Indexes: Dow down 0.34%, S&P up 0.11%, Nasdaq up 0.76%

Updates to market open

By Medha Singh and Shashank Nayar

- The S&P 500 hit an all-time high on Tuesday while the Nasdaq touched a two-week peak as technology stocks caught a bid ahead of the Federal Reserve's two-day policy meeting.

The Nasdaq rose 0.7%, extending a rebound in tech-related stocks that were at the heart of February's selloff. The index is now about 4% below its Feb. 12 record closing high.

Apple Inc AAPL.O rose 1.4% as Evercore ISI hiked its price target on the iPhone maker's shares to the highest on Wall Street. Other mega-cap stocks including Facebook Inc FB.O, Netflix Inc NFLX.O, Alphabet Inc GOOGL.O and Microsoft MSFT.O rose between 1% and 1.7%.

The Dow slipped on Tuesday after notching sixth consecutive intraday record highs as optimism over a $1.9 trillion fiscal stimulus package and ongoing vaccination drives bolstered views that the economy was on a path to recovery.

Scores of stimulus and improving economic data have stoked inflation worries, pushing up yields and upending equity markets in February.

Wall Street's fear gauge .VIX hit a five-week low at 19.68 points as yields on the benchmark U.S. 10-year Treasury US10YT=RR slipped for the second straight session to 1.59% from a 13-month high hit last week.

"Focus continues to be on longer-end Treasuries as the market factors in the possibility of the 10-year yield hitting 2%," said Robert Pavlik, senior portfolio manager at Dakota Wealth in New York.

Fears about an overheating economy and a jump-forward in interest rate have increased scrutiny on the Fed meeting, where policymakers are likely to raise economic forecasts and repeat their pledge to remain accommodative for the foreseeable future. nL1N2L82OT

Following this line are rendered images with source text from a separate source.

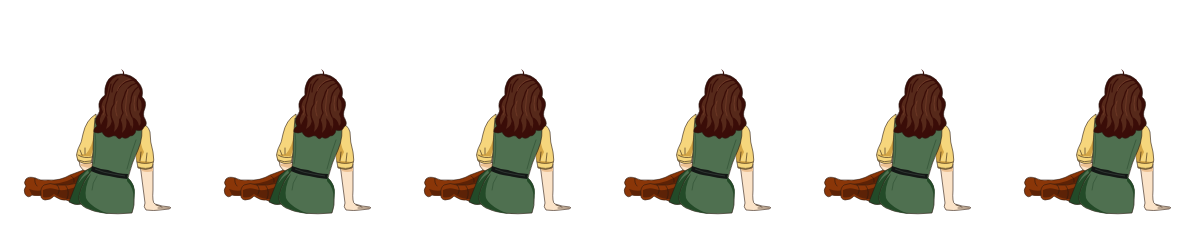
<!DOCTYPE html>
<html lang="en">
<head>
<meta charset="utf-8">
<title>Seated figure, six frames</title>
<style>
:root {
  --paper: #ffffff;
  --ink: #2a1a12;
  --tunic: #4f7050;
  --tunic-shade: #234a28;
  --tunic-fold: #3b5c3e;
  --belt: #141816;
  --sleeve: #f6d67c;
  --sleeve-shade: #d3a445;
  --skin: #fbe3c8;
  --skin-shade: #edc193;
  --boot: #8a3608;
  --boot-shade: #5c2206;
  --hair: #56291a;
  --hair-shade: #3a0d08;
  --hair-light: #6d3826;
}
html, body { margin: 0; background: var(--paper); overflow: hidden; }
svg { display: block; width: 1200px; height: 232px; }
.outlined { stroke: var(--ink); stroke-width: .6; stroke-linejoin: round; }
.line { fill: none; stroke: var(--ink); stroke-width: .6; stroke-linecap: round; }
.tunic { fill: var(--tunic); }
.tunic-shade { fill: var(--tunic-shade); }
.tunic-fold { fill: none; stroke: var(--tunic-fold); stroke-width: 1; stroke-linecap: round; }
.belt { fill: var(--belt); }
.belt-shine { fill: none; stroke: #48534d; stroke-width: .5; }
.sleeve { fill: var(--sleeve); }
.sleeve-shade { fill: var(--sleeve-shade); }
.skin { fill: var(--skin); }
.skin-shade { fill: var(--skin-shade); }
.boot { fill: var(--boot); }
.boot-shade { fill: var(--boot-shade); }
.hair { fill: var(--hair); }
.hair-shade { fill: var(--hair-shade); }
.strand { fill: none; stroke: var(--hair-shade); stroke-width: 1.2; stroke-linecap: round; }
.strand-light { fill: none; stroke: var(--hair-light); stroke-width: 1; stroke-linecap: round; }
</style>
</head>
<body>
<svg viewBox="0 0 1200 232" role="img" aria-label="Six frames of a long-haired figure in a green tunic, seated and seen from behind">
  <defs>
    <g id="legs">
      <path class="boot outlined" d="M86 169 L70 175 Q60 181 48 180 Q40 181 35 178 Q29 176 26 179 Q23 183 26 186 Q23 190 25 194 Q28 199 32 195 Q38 196 44 195 L72 194 L86 184 Z"/>
      <path class="boot-shade" d="M82 173 Q68 183 52 184 Q62 186 72 184 L84 180 Z"/>
      <path class="boot-shade" d="M29 189 Q36 192 44 190 L42 195 Q36 196 32 195 Z"/>
      <path class="boot outlined" d="M78 183 Q66 186 57 185 Q50 182 44 185 Q40 188 41 194 Q40 199 45 200 Q51 200 54 196 Q61 201 66 200 L72 202 L79 196 Z"/>
      <path class="boot-shade" d="M43 190 Q49 187 55 189 Q62 192 76 187 L74 199 L67 199 Q59 198 54 194 Q49 199 43 197 Z"/>
      <path class="line" d="M35 178 Q34 183 37 186 M57 185 Q61 189 58 194 M66 186 Q70 191 67 199 M71 176 Q75 178 74 182"/>
    </g>

    <g id="left-arm">
      <path class="skin outlined" d="M79 160 Q79 167 83 170 L93 174 L94 163 Z"/>
      <path class="skin-shade" d="M81 164 L93 164 L93 168 Q86 168 81 166 Z"/>
      <path class="sleeve outlined" d="M96 114 Q86 120 83 134 Q82 142 78 149 Q75 155 78 161 Q84 165 91 163 Q95 148 97 130 Z"/>
      <path class="sleeve-shade" d="M95 132 Q92 147 86 154 L78 155 Q84 157 91 156 Q95 144 97 130 Z"/>
      <path class="line" d="M78 155 Q84 159 92 157 M80 150 L82 155 M85 148 L85 154 M78 160 Q84 163 91 161"/>
    </g>

    <g id="right-arm">
      <path class="skin outlined" d="M140 164 L145 203 Q143 207 146 210 Q154 211 160 210 L169 209 Q172 208 170 207 L162 206 L155 204 Q152 203 153 190 L153 164 Z"/>
      <path class="skin-shade" d="M141 168 L153 168 L153 171 Q147 173 142 171 Z"/>
      <path class="line" d="M158 208 L169 208 M156 205 L162 207"/>
      <path class="sleeve outlined" d="M139 123 Q148 124 150 132 Q150 142 153 152 Q155 160 152 168 Q146 171 138 168 Q136 160 136 150 Z"/>
      <path class="sleeve-shade" d="M139 130 Q140 144 144 152 L140 161 L152 162 Q146 165 137 162 L135 150 Z"/>
      <path class="line" d="M137 162 Q146 165 153 162 M141 152 L140 161 M147 153 L146 162 M138 167 Q146 170 152 167"/>
    </g>

    <g id="tunic">
      <path class="tunic-shade outlined" d="M92 167 Q85 170 79 176 L69 202 Q75 206 82 204 L92 210 L112 190 Z"/>
      <path class="tunic outlined" d="M95 118 Q93 140 93 153 L92 169 Q108 176 128 178 Q132 162 138 150 Q144 136 141 122 Z"/>
      <path class="tunic outlined" d="M92 170 Q83 180 79 196 Q78 204 86 208 Q102 216 132 213 Q135 206 134 195 Q136 185 127 177 Z"/>
      <path class="tunic-shade" d="M127 177 Q137 185 134 200 Q134 188 127 181 Z M79 197 Q79 205 90 209 Q99 213 109 214 Q90 207 86 198 Q84 188 91 174 Q82 183 79 197 Z"/>
      <path class="tunic" d="M88 170 Q81 176 77 186 Q80 179 89 173 Z"/>
      <path class="tunic-fold" d="M95 132 Q97 150 94 164 M136 140 Q131 153 127 169 M97 176 Q92 183 92 190"/>
      <path class="belt" d="M92 166 Q99 169 108 170 Q118 174 128 174 L127 179 Q117 178 109 176 Q99 175 91 171 Z"/>
      <path class="belt-shine" d="M95 169 Q104 173 113 174 L125 176"/>
    </g>

    <g id="hair">
      <path class="hair-shade" d="M121 76 Q125 73 121 69 Q125 71 124 75 Z"/>
      <path class="hair-shade outlined" d="M121 74 Q111 74 107 82 Q104 88 105 95 Q98 100 99 107 Q101 111 97 116 Q94 122 97 126 Q93 129 94 132 Q98 134 102 132 Q105 138 110 137 Q114 135 116 136 Q119 141 122 137 Q126 140 130 136 Q135 136 136 130 Q142 132 144 127 Q148 125 145 119 Q142 115 145 108 Q147 101 142 97 Q144 88 138 82 Q132 74 121 74 Z"/>
      <path class="hair" d="M121 75 Q110 77 108 88 Q108 95 103 101 Q100 107 103 112 Q98 119 101 125 Q104 119 106 115 Q109 120 106 129 Q112 126 112 118 Q116 124 114 132 Q120 127 119 118 Q124 123 122 133 Q128 128 126 118 Q131 122 131 131 Q135 125 132 117 Q138 119 139 126 Q143 122 139 114 Q143 108 141 101 Q137 97 140 91 Q136 78 121 75 Z"/>
      <path class="strand" d="M136 80 Q124 80 119 88 Q114 95 114 104 Q109 111 112 120 M137 83 Q126 86 124 97 Q120 105 123 113 Q119 119 121 127 M138 87 Q131 92 131 101 Q128 109 132 117 M111 84 Q109 94 107 101 Q104 109 107 116 M139 95 Q136 102 138 110 M118 79 Q112 84 112 92"/>
      <path class="strand-light" d="M130 79 Q120 82 117 91 M128 89 Q126 97 126 103 Q124 110 127 116 M117 101 Q114 108 117 116 M135 96 Q133 104 135 111 M103 106 Q106 110 103 115"/>
      <path class="strand" d="M98 129 Q103 127 104 121 M109 134 Q113 130 113 126 M128 134 Q132 132 131 126 M141 128 Q143 124 141 120"/>
    </g>

    <g id="seated-figure">
      <use href="#legs"/>
      <use href="#left-arm"/>
      <use href="#right-arm"/>
      <use href="#tunic"/>
      <use href="#hair"/>
    </g>
  </defs>

  <rect width="1200" height="232" fill="#ffffff"/>
  <use href="#seated-figure"/>
  <use href="#seated-figure" x="200"/>
  <use href="#seated-figure" x="400"/>
  <use href="#seated-figure" x="600"/>
  <use href="#seated-figure" x="800"/>
  <use href="#seated-figure" x="1000"/>
</svg>
</body>
</html>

Investors have slightly increased their cash allocation, deeming that inflation and 'taper tantrums' could topple the record rally in financial markets, BofA's March fund manager survey showed on Tuesday. nL8N2LE2K2

Latest data showed retail sales dropped more than expected in February due to bitterly cold weather across the country but a rebound is likely. Another report indicated winter storms in Texas led to a plunge in U.S. factory output last month. nL1N2LD1V6nL1N2LD290

At 10:07 a.m. ET, the Dow Jones Industrial Average .DJI fell 112.00 points, or 0.34%, to 32,841.46, the S&P 500 .SPX gained 4.45 points, or 0.11%, to 3,973.39 and the Nasdaq Composite .IXIC gained 102.93 points, or 0.76%, to 13,562.64.

Energy stocks .SPNY slumped about 3% on a drop in oil prices while financials .SPNY retreated about 1.4%. Technology .SPLRCT and communication services .SPLRCL jumped over 1% each.

The Russell growth index .RLG climbed 0.9% versus the Russell value index's .RLV 0.4% fall, in a slight reversal of recent trend away from technology and other high-growth stocks.

Ford Motor Co F.N dropped about 3% after announcing a $2 billion convertible debt deal. nL1N2LE0TZ

Declining issues outnumbered advancers by a 1.7-to-1 ratio on the NYSE and by a 1.6-to-1 ratio on the Nasdaq.

The S&P 500 posted 70 new 52-week highs and no new low, while the Nasdaq recorded 272 new highs and 29 new lows.


(Reporting by Medha Singh and Shashank Nayar in Bengaluru; Editing by Maju Samuel)

((Shashank.Nayar@thomsonreuters.com; within U.S. +1 646 223 8780; outside U.S. +91 80 6182 2256;))